  11. When I saw the color a few weeks ago I was surprised. It's really rather morbid, and reminds of the color of dried blood. Since color tends to reflect moods, this is obviously a nod to the feeling of our country, in general. I'll stick to the happier, refreshing palette I use when designing rooms for my clients!

  12. This poor color makes me want to go to sleep. It probably would not even be my last choice for a design. Thanks for the fun. Mary

  13. Jennifer I do agree with you. When I saw the color, my first thoughts were that I wished it was a richer deeper shade. Washed out does describe it and I don't see that it will be embraced by many.
    The Arts by Karena

  14. Though not always my favorite, If done right this deep red can be really beautiful as pictured above!! Will be watching for more use!
    xo. Leslie
    Segreto Finishes

  15. I must be the odd fellow out, but I love Marsala!
    I see it as being a rich, warm, sophisticated "color" that will work well as a good base, or background color, or a go-with color, for a great number of other lighter colors. It doesn't have the in-your-face shock value of last years Radiant Orchid, or a tangerine/orange color. or a lime green,or some other flash-in-the pan color, but I predict that it will be with us for much longer, and will be found in very sophisticated interiors .
    Maybe it is a male thing?

  16. "Marsala"---more or less what used to be known as Puce---will put the entire nation into a dismal mood. Which isn't to say that muddy or murky tones never have their place, though it would take great skill to work up a successful scheme with "Marsala" dominant.

    Yet on another level, this bizarre choice has done us a great favor, if only to point up the ludicrous notion of any single hue being "color of the year", whatever it may be. Let's have no more of this nonsense. It isn't the least bit helpful.

  17. Colour of the year? A dear friend of mine put it best when comparing style to fashion: those with style create their own fashion. 'Those who are more fashionable than stylish tend to be wishy - washy. Which is why they are followers of fashion.' I never like placing gender to colour either. But that's for another time!

    I agree with Toby Worthington in the ceasing of such nonsense. Will this hue make its way to all the DIY stores and commercials using interior shots?

    Thank Jennifer though for going that extra mile in locating images which may or may not be using Marsala.

    1. In my breathless haste to denounce the concept of Colour of the Year, I forgot to acknowledge Jennifer's very interesting examples. "Going that extra mile" indeed!

  18. I am with you on this one! I thought... mmmm...maybe....but...then again...probably not.. If it was a little more deep and earthy...I might like it more..

  19. Yes, yes, yes!

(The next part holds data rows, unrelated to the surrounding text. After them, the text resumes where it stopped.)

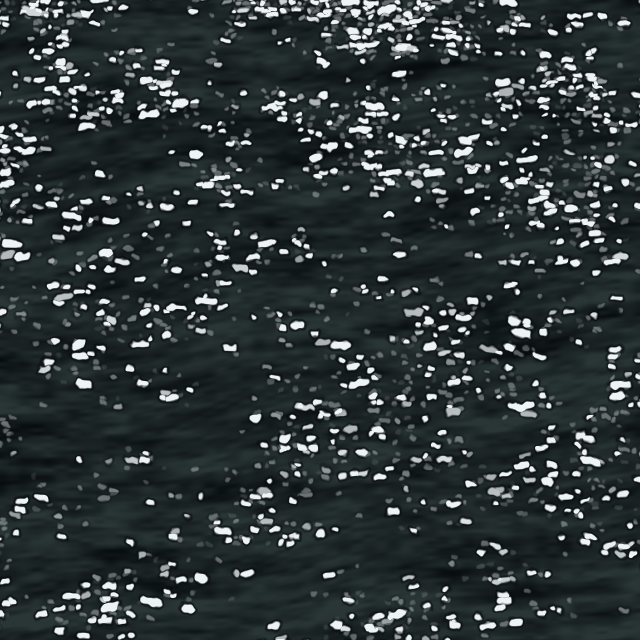
Reproduce this texture procedurally as a WebGL 2 fragment shader.

```glsl
#version 300 es
precision highp float;
// Dark rippled sea with scattered white sun glints, denser toward the top.

uniform vec2 u_resolution;
out vec4 fragColor;

const vec3 TROUGH = vec3(0.028, 0.047, 0.054);
const vec3 CREST  = vec3(0.165, 0.212, 0.210);
const vec3 GLINT  = vec3(0.935, 0.955, 0.965);

float hash(vec2 p, float seed) {
  vec3 q = fract(vec3(p.xyx) * 0.1031 + seed * 0.0713);
  q += dot(q, q.yzx + 33.33);
  return fract((q.x + q.y) * q.z);
}

float noise(vec2 p, float seed) {
  vec2 cell = floor(p), f = fract(p);
  f = f * f * (3.0 - 2.0 * f);
  float low  = mix(hash(cell, seed), hash(cell + vec2(1, 0), seed), f.x);
  float high = mix(hash(cell + vec2(0, 1), seed), hash(cell + 1.0, seed), f.x);
  return mix(low, high, f.y);
}

// Relative number of glints around a point: clumped, rising with height.
float glintDensity(vec2 p) {
  float clump = 0.6 * noise(p * vec2(9.0, 18.0), 1.0)
              + 0.4 * noise(p * vec2(30.0, 48.0), 2.0);
  float rise = 0.75 + 1.4 * smoothstep(0.55, 1.0, p.y) + smoothstep(0.93, 1.0, p.y);
  return 2.0 * smoothstep(0.25, 0.75, clump) * rise;
}

// Signed distance to a slightly tilted horizontal dash with round ends.
float dash(vec2 p, float halfLength, float radius, float tilt) {
  p.y -= tilt * p.x;
  return length(vec2(max(abs(p.x) - halfLength, 0.0), p.y)) - radius;
}

// One cellular layer of dashes; returns (light, dark rim).
// Ranges hold (minimum, maximum) of each random property.
vec2 glintLayer(vec2 p, vec2 cellSize, float chance, vec2 lengths, vec2 radii,
                vec2 brightness, float seed) {
  vec2 home = floor(p / cellSize);
  vec2 result = vec2(0.0);
  for (int j = -1; j <= 1; j++) {
    for (int i = -1; i <= 1; i++) {
      vec2 id = home + vec2(i, j);
      vec2 jitter = vec2(hash(id, seed), hash(id, seed + 1.0));
      vec2 center = (id + mix(vec2(0.12), vec2(0.88), jitter)) * cellSize;
      if (hash(id, seed + 2.0) > chance * glintDensity(center)) continue;

      float stretch = hash(id, seed + 3.0);
      float halfLength = mix(lengths.x, lengths.y, stretch * stretch);
      float radius = mix(radii.x, radii.y, hash(id, seed + 4.0));
      radius *= mix(1.12, 0.9, center.y);
      float tilt = 0.5 * (hash(id, seed + 5.0) - 0.5);
      float level = mix(brightness.x, brightness.y,
                        smoothstep(0.0, 0.55, hash(id, seed + 6.0)));

      float d = dash(p - center, halfLength, radius, tilt);
      float light = level * (1.0 - smoothstep(-0.0019, 0.0019, d));
      float rim = min(level, 1.0) * (1.0 - smoothstep(0.0015, 0.0060, d));
      result = max(result, vec2(light, rim));
    }
  }
  return result;
}

// Height of the water: broad sine swell under fine horizontal streaks.
float ripples(vec2 p) {
  p.y -= 0.09 * p.x + 0.008 * sin(p.x * 11.0 + p.y * 7.0);
  float swell = sin(p.y * 41.0 + 2.5 * sin(p.x * 5.0 + p.y * 13.0))
              + sin(p.y * 67.0 - p.x * 6.0 + 2.0 * sin(p.x * 9.0 - p.y * 17.0));
  float streaks = 0.35 * noise(p * vec2(6.0, 34.0), 11.0)
                + 0.40 * noise(p * vec2(17.0, 82.0), 12.0)
                + 0.25 * noise(p * vec2(52.0, 165.0), 13.0);
  return 0.58 + 1.5 * (streaks - 0.5) + 0.055 * swell;
}

void main() {
  vec2 uv = gl_FragCoord.xy / u_resolution.y;

  // Small warp that makes the glint outlines irregular
  vec2 wobble = vec2(noise(uv * 130.0, 21.0), noise(uv * 130.0, 22.0)) - 0.5;
  vec2 p = uv + 0.0045 * wobble;

  // Small dots, larger clumps and faint flecks
  vec2 dots = glintLayer(p, vec2(0.014, 0.011), 0.145, vec2(0.0004, 0.0065),
                         vec2(0.0029, 0.0043), vec2(0.35, 1.15), 30.0);
  vec2 clumps = glintLayer(p, vec2(0.030, 0.018), 0.105, vec2(0.0020, 0.0115),
                           vec2(0.0037, 0.0062), vec2(0.70, 1.15), 40.0);
  vec2 flecks = glintLayer(p, vec2(0.012, 0.011), 0.17, vec2(0.0003, 0.0030),
                           vec2(0.0026, 0.0038), vec2(0.10, 0.36), 50.0);
  vec2 glints = max(max(dots, clumps), flecks * vec2(1.0, 0.3));

  // Water, darkened around the glints
  vec3 color = mix(TROUGH, CREST, clamp(ripples(uv), 0.0, 1.0));
  color = mix(color, TROUGH, 0.72 * glints.y);
  color = mix(color, GLINT, min(glints.x, 1.0));
  fragColor = vec4(color, 1.0);
}
```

I am so on the fence with this selection so far. I absolutely loved the vibrant radiant orchid. But this just isn't doing it for me quite yet...


  20. It's kind of like the beige of the red spectrum of colours. I like a red that is a bit cleaner looking,myself.

  21. Anonymous3:44 AM

    I was so worked up to leave an enthusiastic and opinionated comment.....Thank God I read the aforementioned before I commented.

    Toby Worthington took the words right out of my mouth! He even used the word "puce" (it sprung instantly into my head in the first words of this blog!)


    This year's color choice should be the "death knell"; and the "death" of the ridiculous "color of the year"!! who started it? Paint companies? Stop it at once!
    Do we think they will listen to Toby and me????

    JUST STOP IT!!!!

    We shall see!

    Bravo Jennifer and Toby!